Swimming imposes unique demands on the body, primarily due to the unique forces imposed on an athlete while immersed in water (drag, lift, gravity, and buoyancy). Although traditional free weight and body weight resistance training exercises are great for developing basic strength, power, endurance, etc., the more specific to swimming a coach can make resistance training and the forces an athlete has to overcome in said resistance training movements, the more likely it will transfer directly to swim-specific strength and performance. This may be why performing resistance exercises in the water while actually swimming as well as inertial training may be more effective than other forms of resistance training for the swimmer.
Triathletes may benefit from a combination of traditional resistance training exercises as well as these other forms of resistance training as they participate in swimming, cycling, and running. Single-sport, dry-land athletes like cyclists and runners may benefit mostly from traditional free weight exercises (e.g., free weights, body weight, plyometrics, etc.). Finally, single-sport swimmers will benefit from a foundation of strength developed through traditional free weight and body weight exercises, but as the athlete advances, more swim-specific resistance training exercises should be incorporated to improve swim-specific strength and performance.

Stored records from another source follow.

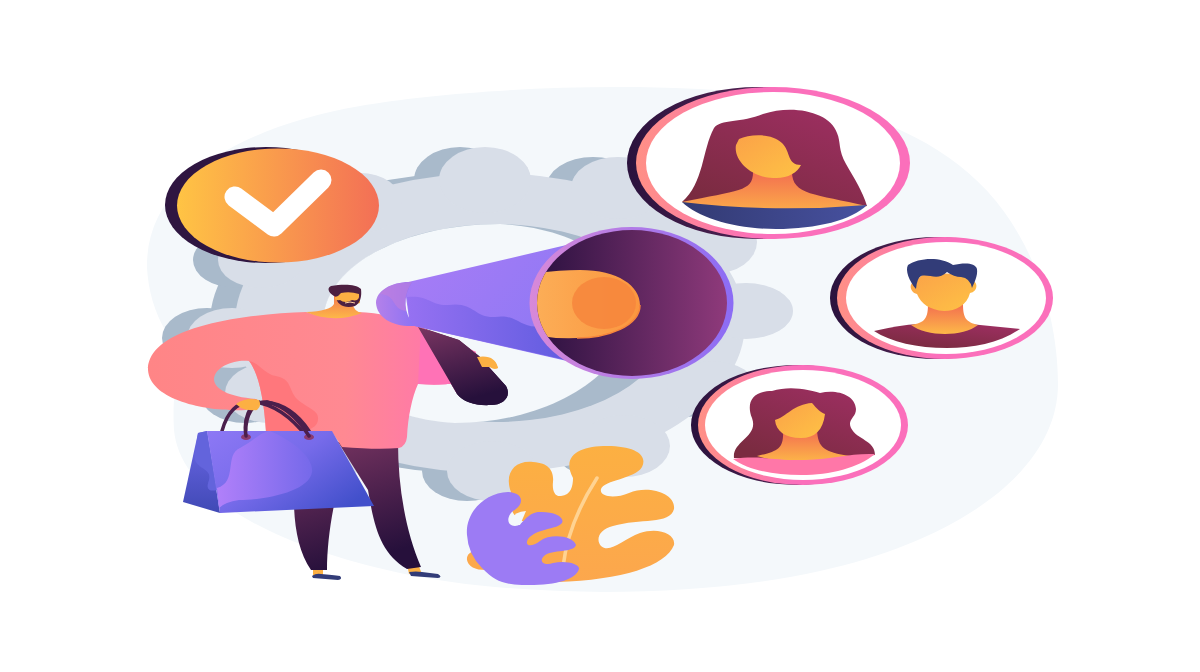
<!DOCTYPE html>
<html lang="en">
<head>
<meta charset="utf-8">
<title>Customer outreach illustration</title>
<style>
:root {
  --paper: #ffffff;
  --mist: #f4f8fb;
  --gear: #d8dee8;
  --gear-shade: #a9bacb;
  --plum: #2f1641;
  --wine: #7a2b45;
  --navy: #323c78;
  --violet: #9c7bf4;
  --amber: #fdb044;
  --skin: #fcb043;
}
html, body { margin: 0; height: 100%; overflow: hidden; background: var(--paper); }
svg { display: block; width: 1200px; height: 672px; }
.mist { fill: var(--mist); }
.paper { fill: var(--paper); }
.gear { fill: var(--gear); }
.gear-shade { fill: var(--gear-shade); }
.plum { fill: var(--plum); }
.navy { fill: var(--navy); }
.skin { fill: var(--skin); }
.handle { fill: none; stroke: #4b1f4c; stroke-width: 3.5; stroke-linecap: round; }
.tick { fill: none; stroke: var(--paper); stroke-width: 21; stroke-linecap: round; stroke-linejoin: round; }
</style>
</head>
<body>
<svg viewBox="0 0 1200 672" role="img" aria-label="A man with a shopping bag speaks through a megaphone to three customers, with a gear and a check mark behind him">
  <defs>
    <linearGradient id="badge-fill"><stop stop-color="#ffc444"/><stop offset="1" stop-color="#f36f56"/></linearGradient>
    <linearGradient id="frame-fill"><stop stop-color="#ff9085"/><stop offset=".45" stop-color="#fb6fbb"/><stop offset="1" stop-color="#fb6fbb"/></linearGradient>
    <linearGradient id="frame-shade"><stop stop-color="#2a123d"/><stop offset="1" stop-color="#7b3568"/></linearGradient>
    <linearGradient id="hair-fill" x1="1" y1="0" x2=".3" y2="1"><stop stop-color="#a02f64"/><stop offset="1" stop-color="#7a2b40"/></linearGradient>
    <linearGradient id="neck-fill" x1="0" y1="0" x2="0" y2="1"><stop stop-color="#f36d50"/><stop offset="1" stop-color="#fdb848"/></linearGradient>
    <linearGradient id="face-fill" x1="0" y1="0" x2="1" y2="1"><stop stop-color="#fba248"/><stop offset="1" stop-color="#fec245"/></linearGradient>
    <linearGradient id="navy-fill" x1="0" y1="0" x2="1" y2="0"><stop stop-color="#323a72"/><stop offset="1" stop-color="#4751a0"/></linearGradient>
    <linearGradient id="sweater-fill" x1="0" y1="0" x2="1" y2="0"><stop stop-color="#ff8586"/><stop offset=".6" stop-color="#ff8992"/><stop offset="1" stop-color="#ff70b4"/></linearGradient>
    <linearGradient id="trouser-fill" x1="0" y1="0" x2=".3" y2="1"><stop stop-color="#7a3562"/><stop offset="1" stop-color="#26103b"/></linearGradient>
    <linearGradient id="cone-fill" x1="0" y1="0" x2="1" y2=".5"><stop stop-color="#a97cf6"/><stop offset="1" stop-color="#8c78f4"/></linearGradient>
    <linearGradient id="cone-shade"><stop stop-color="#9671f2"/><stop offset="1" stop-color="#5658dc"/></linearGradient>
    <linearGradient id="mouth-fill"><stop stop-color="#b481ea"/><stop offset="1" stop-color="#8d72f4"/></linearGradient>
    <linearGradient id="rim-fill"><stop stop-color="#d889d8"/><stop offset="1" stop-color="#8b6cf5"/></linearGradient>
    <linearGradient id="bell-fill"><stop stop-color="#2b1140"/><stop offset="1" stop-color="#8f3a7b"/></linearGradient>
    <linearGradient id="horn-fill"><stop stop-color="#fcaf58"/><stop offset="1" stop-color="#fb963f"/></linearGradient>
    <linearGradient id="bag-fill" x1="0" y1="0" x2="1" y2=".7"><stop stop-color="#8d78f5"/><stop offset=".5" stop-color="#776bea"/><stop offset="1" stop-color="#4250cb"/></linearGradient>
    <linearGradient id="bag-shine"><stop stop-color="#b180fa"/><stop offset="1" stop-color="#7569ea"/></linearGradient>
    <linearGradient id="bag-side" x1="0" y1="0" x2="0" y2="1"><stop stop-color="#6d68e8"/><stop offset="1" stop-color="#4049b5"/></linearGradient>
    <linearGradient id="leaf-fill" x1="0" y1="0" x2="0" y2="1"><stop stop-color="#fcb042"/><stop offset="1" stop-color="#fca74d"/></linearGradient>
    <clipPath id="bell-clip"><ellipse cx="632" cy="303" rx="95" ry="73"/></clipPath>
    <clipPath id="sweater-clip"><use href="#sweater-shape"/></clipPath>

    <g id="gear-shape">
      <ellipse cx="490" cy="323" rx="255" ry="150"/>
      <ellipse cx="485" cy="180" rx="46" ry="33"/>
      <ellipse cx="618" cy="188" rx="47" ry="31"/>
      <ellipse cx="712" cy="242" rx="45" ry="32"/>
      <ellipse cx="746" cy="311" rx="47" ry="28"/>
      <ellipse cx="712" cy="389" rx="45" ry="28"/>
      <ellipse cx="624" cy="446" rx="46" ry="31"/>
      <ellipse cx="492" cy="471" rx="45" ry="30"/>
      <ellipse cx="360" cy="203" rx="42" ry="30"/>
      <ellipse cx="261" cy="260" rx="43" ry="28"/>
      <ellipse cx="232" cy="338" rx="45" ry="30"/>
      <ellipse cx="270" cy="393" rx="45" ry="30"/>
      <ellipse cx="362" cy="443" rx="46" ry="30"/>
    </g>
    <path id="sweater-shape" d="M306 312C245 314 148 326 148 370C150 400 206 412 246 410L257 399C229 397 214 389 214 379C215 366 236 359 249 361C258 372 264 398 266 432H332L342 447Q378 450 399 448Q406 446 407 437C408 417 412 397 418 384Q438 386 457 383L476 352L420 327C398 317 380 313 358 312Q332 321 306 312Z"/>
  </defs>

  <path id="backdrop" class="mist" d="M147 268C145 176 250 125 360 106C470 86 730 74 850 111C925 134 985 173 1019 235C1045 280 1058 335 1058 384C1058 470 960 540 820 571C690 600 510 597 400 573C270 545 180 495 174 430C171 385 184 365 165 330Q149 302 147 268Z"/>

  <g id="gear-wheel">
    <use href="#gear-shape" class="gear-shade" x="-25"/>
    <use href="#gear-shape" class="gear"/>
    <ellipse class="gear-shade" cx="496" cy="323" rx="173" ry="99"/>
    <path class="mist" d="M500 224C560 227 620 252 634 302C638 364 560 423 455 423C376 419 323 375 323 323C323 266 403 224 500 224Z"/>
  </g>

  <g id="check-badge">
    <ellipse class="plum" cx="266" cy="205" rx="101" ry="58"/>
    <ellipse cx="278" cy="205.500" rx="101" ry="57" fill="url(#badge-fill)"/>
    <path class="tick" d="M235 197L274 226L321 180"/>
  </g>

  <g id="customer-one">
    <ellipse cx="758" cy="163" rx="131" ry="76" fill="url(#frame-shade)"/>
    <ellipse cx="773" cy="163" rx="137" ry="76" fill="url(#frame-fill)"/>
    <ellipse class="paper" cx="773" cy="163" rx="127" ry="71"/>
    <path fill="url(#hair-fill)" d="M682 202C704 183 702 150 714 128C720 119 742 123 763 114C793 104 830 112 837 133C841 142 838 150 846 164C855 180 862 190 867 206L776 213Z"/>
    <path fill="url(#neck-fill)" d="M753 170C754 192 740 190 682 202Q773 236 867 206C815 194 792 195 792 172Z"/>
    <path fill="url(#navy-fill)" d="M682 202Q773 213 867 205C852 220 817 229 776 229C735 229 699 218 682 202Z"/>
    <path fill="url(#face-fill)" d="M739 139C750 134 772 133 782 143C791 152 787 165 801 165C797 173 787 179 773 178C753 178 733 161 736 145Z"/>
  </g>

  <g id="customer-two">
    <ellipse cx="936" cy="298" rx="106" ry="61" fill="url(#frame-shade)"/>
    <ellipse cx="945" cy="298" rx="108" ry="61" fill="url(#frame-fill)"/>
    <ellipse class="paper" cx="946" cy="298" rx="100" ry="56"/>
    <path fill="url(#hair-fill)" d="M874 331Q900 325 918 324H970L1020 329C1000 343 974 348 947 348C917 348 891 342 874 331Z"/>
    <path fill="url(#neck-fill)" d="M928 304C928 318 925 323 911 325C927 337 963 337 978 325C966 322 963 318 963 304Z"/>
    <path fill="url(#face-fill)" d="M916 280L925 273L963 274L973 281C978 282 978 292 970 293C967 305 956 311 944 311C930 310 921 304 917 294C909 292 909 282 915 282Z"/>
    <path class="navy" d="M916 289C909 281 905 270 908 265C918 258 940 256 953 265C963 263 975 262 977 269C978 276 974 283 972 288Q970 278 961 277Q954 277 947 272C938 281 930 274 921 276Q917 278 916 289Z"/>
  </g>

  <g id="customer-three">
    <ellipse cx="797" cy="425" rx="106" ry="60" fill="url(#frame-shade)"/>
    <ellipse cx="803" cy="425" rx="105" ry="60" fill="url(#frame-fill)"/>
    <ellipse class="paper" cx="803" cy="425" rx="98" ry="55"/>
    <path fill="url(#hair-fill)" d="M734 458C732 441 759 437 752 418C746 403 752 391 772 391C790 385 811 390 820 393C837 389 855 395 856 409C856 418 847 419 851 428C857 440 875 440 875 455L806 461Z"/>
    <path fill="url(#neck-fill)" d="M783 430C784 449 778 451 757 456Q805 470 850 456C824 452 818 448 817 430Z"/>
    <path fill="#ff77a8" d="M733 459C761 455 776 461 805 460C834 459 850 453 875 454C858 468 831 475 801 475C773 475 748 470 733 459Z"/>
    <path fill="url(#face-fill)" d="M775 420C786 417 794 404 812 403C817 409 820 412 825 414C823 430 815 438 801 438C785 438 776 431 775 420Z"/>
  </g>

  <g id="plant">
    <path fill="url(#leaf-fill)" d="M467 560C466 550 480 548 500 548L526 522C511 519 509 505 511 492C504 474 514 460 533 462C550 463 554 472 553 482C552 491 555 497 561 496C571 495 573 486 573 478C561 455 580 446 607 446C635 446 648 455 642 467C635 479 604 480 601 489C599 497 615 499 629 493C648 485 676 493 674 509C670 525 640 518 613 526C600 529 595 539 601 546C610 554 623 539 640 533C657 527 676 533 674 545C666 566 622 580 557 582L486 570Q469 570 467 560Z"/>
    <path d="M597 478Q568 523 563 567" fill="none" stroke="#ffd392" stroke-width="3.500" stroke-linecap="round"/>
    <path fill="var(--violet)" d="M467 535C465 513 484 493 508 492C525 493 524 505 513 511C506 517 507 526 515 526C523 526 525 514 538 512C554 511 565 517 562 523C556 530 537 528 528 539C524 546 531 548 540 541C551 533 573 536 576 545C574 553 552 549 544 556C538 562 545 566 553 563C566 560 580 564 579 569C576 580 554 586 522 585C502 584 495 581 482 568Q468 554 467 535Z"/>
    <path class="mist" d="M526 511Q515 512 512 518Q514 526 520 525Z"/>
  </g>

  <g id="man">
    <g id="legs">
      <path class="skin" d="M313 566H323V577H313ZM407 564H418L422 574H409Z"/>
      <path class="navy" d="M312 576Q316 573 321 574Q333 575 340 576Q343 579 338 580L313 578ZM409 572Q416 571 422 572L438 574Q443 577 438 578L411 576Z"/>
      <path fill="url(#trouser-fill)" d="M294 488H338C331 515 327 545 327 570H311C297 550 293 520 294 488ZM338 442H398C398 485 405 530 421 567L407 569C380 553 374 526 368 490Z"/>
    </g>
    <path fill="url(#trouser-fill)" d="M417 326L459 340L479 356L506 386C512 397 503 405 491 405C476 406 463 402 457 394Z"/>
    <path class="skin" d="M477 358Q495 355 498 368Q494 370 490 367L482 366Z"/>
    <path fill="url(#sweater-fill)" d="M417 326L457 394L453 384H418L400 340Z"/>
    <use href="#sweater-shape" fill="url(#sweater-fill)"/>
    <g clip-path="url(#sweater-clip)">
      <path fill="#ff7478" opacity=".8" d="M249 361C260 363 264 374 276 376C292 379 288 389 297 399C308 409 319 410 318 419C318 430 303 429 302 436H260Z"/>
      <path fill="#ff72b6" d="M421 326L459 340L490 350L460 386L418 384Z"/>
    </g>
    <path fill="url(#trouser-fill)" d="M418 327L459 340L479 356L506 386C512 397 503 405 491 405C476 406 463 402 457 394Z"/>
    <path class="skin" d="M477 357Q495 354 498 368Q494 370 490 367L482 367Z"/>
    <g id="head">
      <path fill="url(#neck-fill)" d="M334 292V304Q330 311 306 312Q334 324 362 313Q353 311 353 303Z"/>
      <path class="skin" d="M335 290H360V303Q347 308 337 301Z"/>
      <path fill="#4d2041" d="M336 297C329 294 326 288 331 286C343 284 356 284 361 289C362 297 360 303 355 306C345 309 337 305 336 297Z"/>
      <path class="skin" d="M341 293Q350 291 359 294Q360 302 352 300Q345 304 340 300Q334 301 335 297Q339 296 341 293Z"/>
      <path d="M345 303Q350 301 355 303" fill="none" stroke="#ffd0a0"/>
    </g>
  </g>

  <g id="megaphone">
    <path fill="url(#cone-fill)" d="M404 283L575 243L612 300L580 364L410 325Z"/>
    <path fill="url(#cone-shade)" d="M407 297C430 295 431 306 448 305C474 301 474 318 495 317C517 313 521 330 541 326L566 319L601 368L410 325Z"/>
    <path fill="url(#mouth-fill)" d="M412 282C393 281 376 290 376 303C377 318 393 327 414 326Q398 305 412 282Z"/>
    <path fill="#c27fdc" opacity=".6" d="M412 282Q389 282 380 294C397 295 391 309 406 311Q403 295 412 282Z"/>
    <ellipse cx="631.500" cy="303" rx="102" ry="76" fill="url(#rim-fill)"/>
    <ellipse cx="632" cy="303" rx="95" ry="73" fill="url(#bell-fill)"/>
    <g clip-path="url(#bell-clip)">
      <path fill="url(#horn-fill)" d="M530 274Q557 270 580 270C618 270 640 286 640 305C640 326 608 338 577 338Q552 339 530 334Z"/>
      <ellipse cx="604" cy="303" rx="32" ry="26" fill="#f7863c" opacity=".85"/>
    </g>
    <path d="M640 305C640 326 608 338 577 338" fill="none" stroke="#f7863c" stroke-width="1.500"/>
  </g>

  <g id="shopping-bag">
    <path class="handle" d="M222 431Q230 401 254 402Q282 405 307 437M246 437C244 415 254 401 266 402Q292 405 309 431"/>
    <path fill="url(#bag-side)" d="M198 433L207 431L220 513L183 502Z"/>
    <path fill="#6364dc" d="M198 433L207 431L217 490Q204 493 209 480C213 466 190 470 195 451Z"/>
    <path fill="url(#bag-fill)" d="M207 431H332L374 506L220 513Z"/>
    <path fill="url(#bag-shine)" d="M217 488C238 482 224 455 240 448C252 442 262 431 270 431C291 440 314 457 312 472C309 492 264 500 239 500Q225 502 219 508Z"/>
    <g fill="#8c3b70"><ellipse cx="246" cy="437" rx="5" ry="3"/><ellipse cx="309" cy="437" rx="5" ry="3"/></g>
    <path class="handle" d="M246 436C243 418 250 405 259 402M309 436Q291 407 267 402"/>
    <path class="skin" d="M236 404Q246 397 259 400Q262 406 257 410Q247 411 241 408Z"/>
  </g>
</svg>
</body>
</html>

Now that you have read this month’s “Science Post”, go ahead and put your newfound knowledge to the test and take this short quiz. You will also have the opportunity to think about how this knowledge can be incorporated onto your practice as an athlete or a coach: https://forms.gle/ijwP34CH6Jzgbc3m7
Happy training and racing!
-Ryan Eckert, MS, CSCS